*** Opening RECORDED DATA ***

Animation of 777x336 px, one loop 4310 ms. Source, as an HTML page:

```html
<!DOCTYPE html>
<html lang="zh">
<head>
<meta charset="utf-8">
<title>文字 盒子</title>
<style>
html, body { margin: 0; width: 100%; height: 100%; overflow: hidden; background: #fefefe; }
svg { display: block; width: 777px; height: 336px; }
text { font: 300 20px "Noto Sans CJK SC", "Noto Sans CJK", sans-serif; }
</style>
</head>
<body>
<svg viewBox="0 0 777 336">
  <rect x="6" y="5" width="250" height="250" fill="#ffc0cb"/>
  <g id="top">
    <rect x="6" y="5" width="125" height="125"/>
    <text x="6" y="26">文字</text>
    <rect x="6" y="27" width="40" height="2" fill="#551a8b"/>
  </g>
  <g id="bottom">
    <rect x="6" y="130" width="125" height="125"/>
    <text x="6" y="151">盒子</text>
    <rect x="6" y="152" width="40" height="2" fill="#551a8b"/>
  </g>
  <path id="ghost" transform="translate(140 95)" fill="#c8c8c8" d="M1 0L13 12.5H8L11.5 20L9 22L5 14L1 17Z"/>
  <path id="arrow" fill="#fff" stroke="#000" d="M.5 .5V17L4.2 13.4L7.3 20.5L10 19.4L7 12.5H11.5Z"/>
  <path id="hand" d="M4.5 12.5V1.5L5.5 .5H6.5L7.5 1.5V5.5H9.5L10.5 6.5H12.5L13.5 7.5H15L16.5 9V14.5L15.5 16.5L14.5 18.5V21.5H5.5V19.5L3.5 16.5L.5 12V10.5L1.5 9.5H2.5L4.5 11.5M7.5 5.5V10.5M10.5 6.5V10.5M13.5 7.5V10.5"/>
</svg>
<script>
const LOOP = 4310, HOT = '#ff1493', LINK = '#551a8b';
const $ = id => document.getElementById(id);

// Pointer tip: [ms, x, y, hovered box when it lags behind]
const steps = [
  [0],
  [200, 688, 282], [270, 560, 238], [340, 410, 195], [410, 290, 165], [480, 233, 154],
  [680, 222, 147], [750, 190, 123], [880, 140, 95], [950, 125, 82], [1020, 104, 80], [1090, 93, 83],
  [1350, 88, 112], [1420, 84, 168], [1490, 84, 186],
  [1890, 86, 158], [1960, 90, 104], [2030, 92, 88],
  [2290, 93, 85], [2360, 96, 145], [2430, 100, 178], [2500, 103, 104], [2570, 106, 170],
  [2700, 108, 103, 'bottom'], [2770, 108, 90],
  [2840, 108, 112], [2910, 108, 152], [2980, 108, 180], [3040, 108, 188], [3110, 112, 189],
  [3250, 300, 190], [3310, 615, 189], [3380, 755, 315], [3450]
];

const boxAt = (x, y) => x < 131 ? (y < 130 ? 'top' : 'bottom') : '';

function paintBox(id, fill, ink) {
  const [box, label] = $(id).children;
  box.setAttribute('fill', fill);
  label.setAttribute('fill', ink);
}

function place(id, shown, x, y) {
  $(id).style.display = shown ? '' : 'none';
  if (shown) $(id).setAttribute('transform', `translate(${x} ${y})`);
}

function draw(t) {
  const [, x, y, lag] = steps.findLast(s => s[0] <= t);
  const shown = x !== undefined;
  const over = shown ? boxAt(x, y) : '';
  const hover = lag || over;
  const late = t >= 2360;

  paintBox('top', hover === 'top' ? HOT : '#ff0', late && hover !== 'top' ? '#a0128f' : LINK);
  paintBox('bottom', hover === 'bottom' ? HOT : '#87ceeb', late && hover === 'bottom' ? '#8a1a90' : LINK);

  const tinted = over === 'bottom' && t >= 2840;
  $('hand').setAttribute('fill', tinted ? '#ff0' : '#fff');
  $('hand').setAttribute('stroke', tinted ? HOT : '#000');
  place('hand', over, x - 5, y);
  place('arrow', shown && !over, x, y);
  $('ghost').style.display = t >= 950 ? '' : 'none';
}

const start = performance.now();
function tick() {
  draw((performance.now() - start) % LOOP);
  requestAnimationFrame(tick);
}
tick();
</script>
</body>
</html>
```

*** Closing RECORDED DATA ***

- TASK REQUIREMENTS
Write down every entry exactly.

- SOLUTION
Animation of 777x336 px, one loop 4310 ms. Source, as an HTML page:

```html
<!DOCTYPE html>
<html lang="zh">
<head>
<meta charset="utf-8">
<title>文字 盒子</title>
<style>
html, body { margin: 0; width: 100%; height: 100%; overflow: hidden; background: #fefefe; }
svg { display: block; width: 777px; height: 336px; }
text { font: 300 20px "Noto Sans CJK SC", "Noto Sans CJK", sans-serif; }
</style>
</head>
<body>
<svg viewBox="0 0 777 336">
  <rect x="6" y="5" width="250" height="250" fill="#ffc0cb"/>
  <g id="top">
    <rect x="6" y="5" width="125" height="125"/>
    <text x="6" y="26">文字</text>
    <rect x="6" y="27" width="40" height="2" fill="#551a8b"/>
  </g>
  <g id="bottom">
    <rect x="6" y="130" width="125" height="125"/>
    <text x="6" y="151">盒子</text>
    <rect x="6" y="152" width="40" height="2" fill="#551a8b"/>
  </g>
  <path id="ghost" transform="translate(140 95)" fill="#c8c8c8" d="M1 0L13 12.5H8L11.5 20L9 22L5 14L1 17Z"/>
  <path id="arrow" fill="#fff" stroke="#000" d="M.5 .5V17L4.2 13.4L7.3 20.5L10 19.4L7 12.5H11.5Z"/>
  <path id="hand" d="M4.5 12.5V1.5L5.5 .5H6.5L7.5 1.5V5.5H9.5L10.5 6.5H12.5L13.5 7.5H15L16.5 9V14.5L15.5 16.5L14.5 18.5V21.5H5.5V19.5L3.5 16.5L.5 12V10.5L1.5 9.5H2.5L4.5 11.5M7.5 5.5V10.5M10.5 6.5V10.5M13.5 7.5V10.5"/>
</svg>
<script>
const LOOP = 4310, HOT = '#ff1493', LINK = '#551a8b';
const $ = id => document.getElementById(id);

// Pointer tip: [ms, x, y, hovered box when it lags behind]
const steps = [
  [0],
  [200, 688, 282], [270, 560, 238], [340, 410, 195], [410, 290, 165], [480, 233, 154],
  [680, 222, 147], [750, 190, 123], [880, 140, 95], [950, 125, 82], [1020, 104, 80], [1090, 93, 83],
  [1350, 88, 112], [1420, 84, 168], [1490, 84, 186],
  [1890, 86, 158], [1960, 90, 104], [2030, 92, 88],
  [2290, 93, 85], [2360, 96, 145], [2430, 100, 178], [2500, 103, 104], [2570, 106, 170],
  [2700, 108, 103, 'bottom'], [2770, 108, 90],
  [2840, 108, 112], [2910, 108, 152], [2980, 108, 180], [3040, 108, 188], [3110, 112, 189],
  [3250, 300, 190], [3310, 615, 189], [3380, 755, 315], [3450]
];

const boxAt = (x, y) => x < 131 ? (y < 130 ? 'top' : 'bottom') : '';

function paintBox(id, fill, ink) {
  const [box, label] = $(id).children;
  box.setAttribute('fill', fill);
  label.setAttribute('fill', ink);
}

function place(id, shown, x, y) {
  $(id).style.display = shown ? '' : 'none';
  if (shown) $(id).setAttribute('transform', `translate(${x} ${y})`);
}

function draw(t) {
  const [, x, y, lag] = steps.findLast(s => s[0] <= t);
  const shown = x !== undefined;
  const over = shown ? boxAt(x, y) : '';
  const hover = lag || over;
  const late = t >= 2360;

  paintBox('top', hover === 'top' ? HOT : '#ff0', late && hover !== 'top' ? '#a0128f' : LINK);
  paintBox('bottom', hover === 'bottom' ? HOT : '#87ceeb', late && hover === 'bottom' ? '#8a1a90' : LINK);

  const tinted = over === 'bottom' && t >= 2840;
  $('hand').setAttribute('fill', tinted ? '#ff0' : '#fff');
  $('hand').setAttribute('stroke', tinted ? HOT : '#000');
  place('hand', over, x - 5, y);
  place('arrow', shown && !over, x, y);
  $('ghost').style.display = t >= 950 ? '' : 'none';
}

const start = performance.now();
function tick() {
  draw((performance.now() - start) % LOOP);
  requestAnimationFrame(tick);
}
tick();
</script>
</body>
</html>
```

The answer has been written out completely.